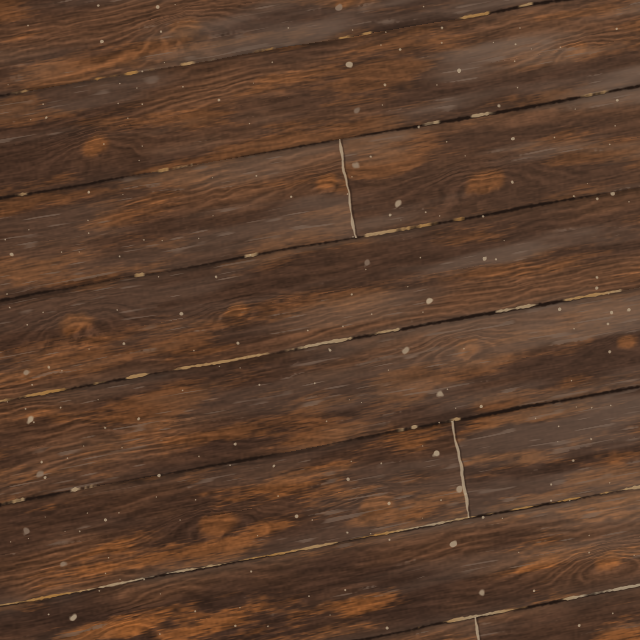
Reproduce this texture procedurally as a Shadertoy shader.

```glsl
// Layout, in canvas units
const float FIRST_SEAM = 0.150;
const float PLANK_WIDTH = 0.1595;
const float TILT = 0.170;
const float FAN = 0.0035;
const float JOINT_LEAN = 0.026;
const float JOINT_HALF = 0.0019;
const float NAIL_RADIUS = 0.0050;
const float NAIL_START = 0.53;
const float NAIL_DRIFT = 0.033;
const float NAIL_SPACING = 0.60;
const float RING_FREQUENCY = 520.0;
const float SPECK_CELLS = 34.0;

// Butt joint of each row (-1 for none) and paleness of the filler in each seam
const float JOINT[8] = float[8](-1.0, -1.0, 0.530, -1.0, -1.0, 0.707, -1.0, 0.742);
const float FILLER[9] = float[9](0.0, 0.40, 0.25, 0.15, 0.55, 0.05, 1.0, 0.65, 0.3);

const vec3 CRACK = vec3(0.13, 0.09, 0.07);
const vec3 DARK = vec3(0.262, 0.178, 0.132);
const vec3 UMBER = vec3(0.37, 0.245, 0.165);
const vec3 AMBER = vec3(0.56, 0.335, 0.17);
const vec3 SHEEN = vec3(0.47, 0.385, 0.325);
const vec3 PALE = vec3(0.70, 0.62, 0.51);
const vec3 GOLD = vec3(0.68, 0.49, 0.26);

float hash(vec2 p) {
    vec3 q = fract(p.xyx * 0.1031);
    q += dot(q, q.yzx + 33.33);
    return fract((q.x + q.y) * q.z);
}

float noise(vec2 p) {
    vec2 i = floor(p), f = fract(p);
    f = f * f * (3.0 - 2.0 * f);
    return mix(mix(hash(i), hash(i + vec2(1, 0)), f.x),
               mix(hash(i + vec2(0, 1)), hash(i + vec2(1, 1)), f.x), f.y);
}

float fbm(vec2 p) {
    float sum = 0.0, amp = 0.533;
    for (int i = 0; i < 4; i++) {
        sum += amp * noise(p);
        p = p * 2.03 + 17.3;
        amp *= 0.5;
    }
    return sum;
}

// Smooth coverage of a shape from its signed distance
float cover(float d, float soft) {
    return 1.0 - smoothstep(-soft, soft, d);
}

void mainImage(out vec4 fragColor, in vec2 fragCoord) {
    vec2 p = fragCoord / iResolution.xy;
    float soft = max(0.0008, 0.8 / iResolution.y);

    // Plank coordinates: rows counted downward, slightly fanned
    float k = (1.0 - p.y - FIRST_SEAM + TILT * p.x) / (PLANK_WIDTH - FAN * p.x);
    k += 0.035 * (fbm(vec2(p.x * 7.0, floor(k + 0.5) * 5.0 + 40.0)) - 0.5);
    float row = floor(k), t = k - row;
    float joint = JOINT[clamp(int(row) + 1, 0, 7)];
    float jointDist = p.x - joint - JOINT_LEAN * t + 0.006 * (fbm(vec2(t * 6.0, row + 20.0)) - 0.5);
    float plank = row * 2.0 + step(0.0, jointDist) + 10.0;
    vec2 seed = vec2(hash(vec2(plank, 3.0)), hash(vec2(plank, 8.0))) * 60.0;
    vec2 w = vec2(p.x, t * PLANK_WIDTH);

    // Growth field, bent by slow noise and by two knots per row
    float growth = w.y + 0.075 * (fbm(w * vec2(3.0, 10.0) + seed) - 0.5);
    float core = 0.0, halo = 0.0;
    for (int i = 0; i < 2; i++) {
        float n = float(i);
        vec2 centre = vec2(fract(0.90 + 0.61 * row + 0.25 * n),
                           PLANK_WIDTH * (0.3 + 0.4 * hash(vec2(row + 9.0, n + 5.0))));
        float size = 0.6 + 0.6 * hash(vec2(row + 31.0, n + 2.0));
        vec2 d = (w - centre) / size;
        d += 0.016 * (vec2(fbm(w * 40.0 + seed), fbm(w * 40.0 + seed + 9.0)) - 0.5);
        float bump = exp(-dot(d / vec2(0.075, 0.03), d / vec2(0.075, 0.03)));
        growth += 0.045 * size * bump;
        halo = max(halo, bump);
        core = max(core, 1.0 - smoothstep(0.5, 1.0, length(d / vec2(0.032, 0.022))));
    }

    // Stain, amber patches, growth rings and fine streaks
    float stain = fbm(w * vec2(3.5, 13.0) + seed);
    float warm = fbm(w * vec2(7.0, 30.0) + seed + 25.0);
    float rings = pow(0.5 + 0.5 * sin(growth * RING_FREQUENCY + 3.0 * noise(w * 60.0)), 2.0);
    float streak = noise(vec2(p.x * 16.0, growth * 270.0) + seed);
    float fibre = noise(vec2(p.x * 80.0, w.y * 480.0) + seed);
    float grit = noise(p * 230.0);
    vec3 col = mix(DARK, UMBER, smoothstep(0.38, 0.72, stain) + 0.4 * (seed.x / 60.0 - 0.5));
    float amber = smoothstep(0.50, 0.72, warm + 0.12 * (fibre - 0.5));
    col = mix(col, AMBER, amber * (0.40 + 0.35 * smoothstep(2.5, 5.0, row)));
    col = mix(col, AMBER, 0.55 * core);
    col *= 1.0 + 0.26 * (rings - 0.4) * max(halo, smoothstep(0.42, 0.65, stain))
         + 0.32 * (streak - 0.5) + 0.22 * (fibre - 0.5) + 0.14 * (grit - 0.5);

    // Worn grey sheen toward the upper right, and thin pale scuffs
    float wear = smoothstep(0.42, 0.72, fbm(w * vec2(4.0, 26.0) + seed + 50.0));
    float gloss = smoothstep(0.4, 1.9, p.x + p.y);
    col = mix(col, SHEEN, wear * (0.15 + 0.45 * gloss) + 0.15 * gloss);
    float scuff = smoothstep(0.74, 0.95, noise(vec2(p.x * 26.0, w.y * 240.0) + seed + 5.0));
    col = mix(col, SHEEN, 0.6 * scuff * smoothstep(0.35, 0.6, wear + 0.3 * grit));

    // Seams: worn edge, uneven dark gap, crumbling filler
    float seam = floor(k + 0.5);
    float seamDist = (k - seam) * PLANK_WIDTH;
    float filler = FILLER[clamp(int(seam) + 1, 0, 8)];
    float open = fbm(vec2(p.x * 6.0, seam * 7.0 + 30.0));
    float broken = fbm(vec2(p.x * 28.0, seam * 11.0 + 60.0));
    col = mix(col, SHEEN, 0.6 * filler * exp(-abs(seamDist) / 0.010) * smoothstep(0.3, 0.6, open));
    col *= 1.0 - 0.28 * exp(-abs(seamDist - 0.002) / 0.005);
    float gap = cover(abs(seamDist) - 0.0042 * open + 0.0016 * grit, soft * 1.5);
    col = mix(col, CRACK, gap * smoothstep(0.2, 0.55, open));
    float fill = cover(abs(seamDist + 0.001) - 0.0045 * broken + 0.0018 * grit, soft);
    fill *= smoothstep(0.72 - 0.5 * filler, 0.84 - 0.4 * filler, broken);
    col = mix(col, mix(PALE, GOLD, noise(vec2(p.x * 12.0, seam + 15.0))), 0.85 * fill);

    // Butt joints: shadow beside a pale line
    col = mix(col, CRACK, 0.5 * cover(abs(jointDist - 0.003) - 0.001, 0.002));
    col = mix(col, PALE, 0.8 * cover(abs(jointDist) - JOINT_HALF * (0.3 + 1.2 * noise(p * 60.0)), soft));

    // Nail heads, two per board and crossing
    for (int i = 0; i < 4; i++) {
        float side = float(i % 2), n = float(i);
        vec2 jitter = vec2(hash(vec2(row + 12.0, n + 4.0)), hash(vec2(row + 45.0, n + 7.0))) - 0.5;
        vec2 nail = vec2(NAIL_START + NAIL_DRIFT * row - NAIL_SPACING * float(i / 2) + 0.05 * (side + jitter.x),
                         PLANK_WIDTH * (0.26 + 0.46 * side + 0.12 * jitter.y));
        float d = length(w - nail) - NAIL_RADIUS * (0.6 + 0.8 * noise(p * 160.0));
        col = mix(col, mix(SHEEN, PALE, 0.6 + jitter.x), 0.85 * cover(d, soft * 1.5));
    }

    // Scattered paint specks
    vec2 cell = floor(p * SPECK_CELLS);
    vec2 spot = 0.2 + 0.6 * vec2(hash(cell + 11.0), hash(cell + 37.0));
    float size = 0.0008 + 0.0022 * pow(hash(cell + 71.0), 3.0);
    float speck = cover(length(p - (cell + spot) / SPECK_CELLS) - size * (0.5 + grit), soft);
    col = mix(col, PALE, 0.8 * speck * step(0.82, hash(cell + 93.0)));

    fragColor = vec4(clamp(col, 0.0, 1.0), 1.0);
}
```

# Activity:
Work out how many lines in the entries hold the string "halo". Your answer should consist solely of that number.

# Response:
3